◆ Task details
Each line of the entries below that holds "diagram" is needed, copied in full.

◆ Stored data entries
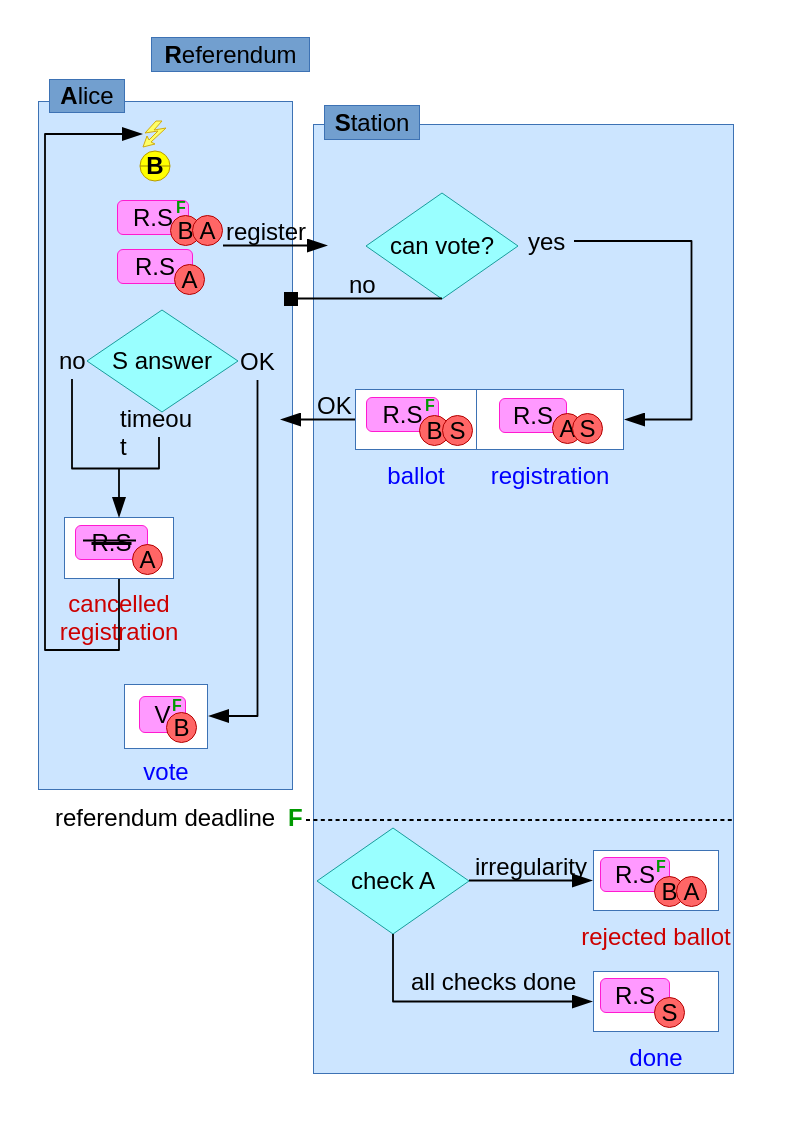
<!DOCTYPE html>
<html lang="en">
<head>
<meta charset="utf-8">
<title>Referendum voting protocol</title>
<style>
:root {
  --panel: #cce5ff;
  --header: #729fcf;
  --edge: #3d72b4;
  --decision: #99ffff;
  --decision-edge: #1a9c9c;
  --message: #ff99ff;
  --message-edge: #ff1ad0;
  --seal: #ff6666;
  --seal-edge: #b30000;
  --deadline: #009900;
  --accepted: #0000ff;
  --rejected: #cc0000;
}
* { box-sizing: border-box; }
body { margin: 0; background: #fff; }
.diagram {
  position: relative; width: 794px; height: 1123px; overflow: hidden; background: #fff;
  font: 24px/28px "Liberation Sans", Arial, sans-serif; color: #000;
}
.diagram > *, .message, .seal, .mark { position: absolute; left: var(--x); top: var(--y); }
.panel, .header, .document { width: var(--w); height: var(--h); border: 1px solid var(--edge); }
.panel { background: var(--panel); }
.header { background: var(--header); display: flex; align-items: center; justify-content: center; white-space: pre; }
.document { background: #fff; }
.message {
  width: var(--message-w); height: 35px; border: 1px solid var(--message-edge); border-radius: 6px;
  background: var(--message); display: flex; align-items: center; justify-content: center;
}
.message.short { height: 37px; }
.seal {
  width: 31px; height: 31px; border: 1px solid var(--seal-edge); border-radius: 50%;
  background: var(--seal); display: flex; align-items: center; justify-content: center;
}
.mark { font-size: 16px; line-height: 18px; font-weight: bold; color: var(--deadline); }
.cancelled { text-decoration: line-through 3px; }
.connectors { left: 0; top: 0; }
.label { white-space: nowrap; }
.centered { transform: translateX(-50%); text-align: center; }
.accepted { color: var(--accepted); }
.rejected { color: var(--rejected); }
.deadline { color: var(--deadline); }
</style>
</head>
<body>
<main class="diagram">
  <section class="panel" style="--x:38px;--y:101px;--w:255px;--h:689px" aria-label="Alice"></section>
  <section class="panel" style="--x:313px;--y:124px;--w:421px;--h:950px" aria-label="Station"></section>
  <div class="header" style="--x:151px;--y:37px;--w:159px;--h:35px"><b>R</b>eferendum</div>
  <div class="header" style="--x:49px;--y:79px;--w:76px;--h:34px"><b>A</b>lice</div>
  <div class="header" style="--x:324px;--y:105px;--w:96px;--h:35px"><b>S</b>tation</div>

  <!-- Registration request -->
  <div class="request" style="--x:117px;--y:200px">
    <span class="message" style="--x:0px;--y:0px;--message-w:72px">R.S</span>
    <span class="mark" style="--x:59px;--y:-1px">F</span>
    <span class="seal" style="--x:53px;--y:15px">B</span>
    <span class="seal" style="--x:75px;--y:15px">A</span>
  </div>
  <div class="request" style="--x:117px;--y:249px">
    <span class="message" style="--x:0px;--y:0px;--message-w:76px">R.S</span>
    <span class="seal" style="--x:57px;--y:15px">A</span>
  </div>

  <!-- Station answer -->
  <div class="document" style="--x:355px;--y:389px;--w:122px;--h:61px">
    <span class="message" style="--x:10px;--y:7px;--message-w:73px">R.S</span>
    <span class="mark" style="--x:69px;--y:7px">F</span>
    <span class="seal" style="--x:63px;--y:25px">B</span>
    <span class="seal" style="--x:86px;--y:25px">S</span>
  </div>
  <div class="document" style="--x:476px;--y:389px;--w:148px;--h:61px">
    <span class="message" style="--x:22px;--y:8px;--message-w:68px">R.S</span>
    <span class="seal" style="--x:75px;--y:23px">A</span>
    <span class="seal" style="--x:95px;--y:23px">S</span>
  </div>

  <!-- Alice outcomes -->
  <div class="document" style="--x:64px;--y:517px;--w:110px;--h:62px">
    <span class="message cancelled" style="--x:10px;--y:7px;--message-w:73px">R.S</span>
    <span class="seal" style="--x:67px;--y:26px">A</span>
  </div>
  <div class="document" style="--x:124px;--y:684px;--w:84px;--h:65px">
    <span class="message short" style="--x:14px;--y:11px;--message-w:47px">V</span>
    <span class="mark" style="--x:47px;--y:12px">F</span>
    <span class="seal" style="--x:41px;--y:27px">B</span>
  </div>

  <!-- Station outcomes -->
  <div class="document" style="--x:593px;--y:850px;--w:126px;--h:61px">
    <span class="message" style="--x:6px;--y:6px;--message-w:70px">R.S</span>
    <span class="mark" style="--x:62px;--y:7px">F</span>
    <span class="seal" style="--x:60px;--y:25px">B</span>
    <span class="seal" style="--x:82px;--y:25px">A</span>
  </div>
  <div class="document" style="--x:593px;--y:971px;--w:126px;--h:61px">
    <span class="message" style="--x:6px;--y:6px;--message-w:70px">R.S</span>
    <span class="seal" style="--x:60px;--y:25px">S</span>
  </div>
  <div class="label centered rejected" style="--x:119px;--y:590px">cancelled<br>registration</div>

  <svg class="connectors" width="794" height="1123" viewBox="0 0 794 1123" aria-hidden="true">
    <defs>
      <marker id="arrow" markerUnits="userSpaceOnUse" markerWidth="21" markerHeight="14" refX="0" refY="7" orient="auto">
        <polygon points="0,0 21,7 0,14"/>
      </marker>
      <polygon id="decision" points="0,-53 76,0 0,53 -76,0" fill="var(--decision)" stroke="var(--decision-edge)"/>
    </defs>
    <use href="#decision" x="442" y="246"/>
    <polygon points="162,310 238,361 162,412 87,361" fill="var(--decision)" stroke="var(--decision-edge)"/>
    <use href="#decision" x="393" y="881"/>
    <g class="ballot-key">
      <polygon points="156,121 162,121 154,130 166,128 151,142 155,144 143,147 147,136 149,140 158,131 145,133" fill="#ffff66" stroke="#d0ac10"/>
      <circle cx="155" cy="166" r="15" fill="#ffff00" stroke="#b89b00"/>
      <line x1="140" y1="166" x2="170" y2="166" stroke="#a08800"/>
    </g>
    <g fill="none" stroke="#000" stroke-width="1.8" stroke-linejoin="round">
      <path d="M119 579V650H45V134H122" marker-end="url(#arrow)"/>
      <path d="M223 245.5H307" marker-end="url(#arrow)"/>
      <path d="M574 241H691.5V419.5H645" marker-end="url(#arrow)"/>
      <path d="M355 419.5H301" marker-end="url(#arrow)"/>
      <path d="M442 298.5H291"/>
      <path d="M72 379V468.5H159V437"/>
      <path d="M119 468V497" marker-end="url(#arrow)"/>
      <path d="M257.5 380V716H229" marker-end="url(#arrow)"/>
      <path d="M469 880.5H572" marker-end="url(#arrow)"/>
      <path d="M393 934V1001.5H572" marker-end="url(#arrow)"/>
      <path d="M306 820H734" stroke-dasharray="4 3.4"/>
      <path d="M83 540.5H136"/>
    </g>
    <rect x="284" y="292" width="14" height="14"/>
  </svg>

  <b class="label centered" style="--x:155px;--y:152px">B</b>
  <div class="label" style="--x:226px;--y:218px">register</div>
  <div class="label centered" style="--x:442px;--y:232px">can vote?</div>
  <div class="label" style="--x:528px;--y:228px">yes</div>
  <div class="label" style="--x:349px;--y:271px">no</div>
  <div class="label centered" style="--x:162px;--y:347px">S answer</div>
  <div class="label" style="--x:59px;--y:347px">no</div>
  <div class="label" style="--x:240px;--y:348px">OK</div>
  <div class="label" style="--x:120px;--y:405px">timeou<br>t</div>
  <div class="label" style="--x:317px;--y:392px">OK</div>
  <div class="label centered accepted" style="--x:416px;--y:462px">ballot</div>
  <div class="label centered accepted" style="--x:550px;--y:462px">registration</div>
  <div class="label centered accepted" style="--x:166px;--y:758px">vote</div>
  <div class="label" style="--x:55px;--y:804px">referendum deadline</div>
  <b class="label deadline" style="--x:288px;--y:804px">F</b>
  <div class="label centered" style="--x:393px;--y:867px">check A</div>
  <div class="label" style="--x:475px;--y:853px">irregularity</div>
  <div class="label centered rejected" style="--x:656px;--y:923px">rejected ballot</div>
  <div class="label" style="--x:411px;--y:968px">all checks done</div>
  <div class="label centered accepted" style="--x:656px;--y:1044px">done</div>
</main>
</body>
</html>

◆ Result
.diagram {
.diagram > *, .message, .seal, .mark { position: absolute; left: var(--x); top: var(--y); }
<main class="diagram">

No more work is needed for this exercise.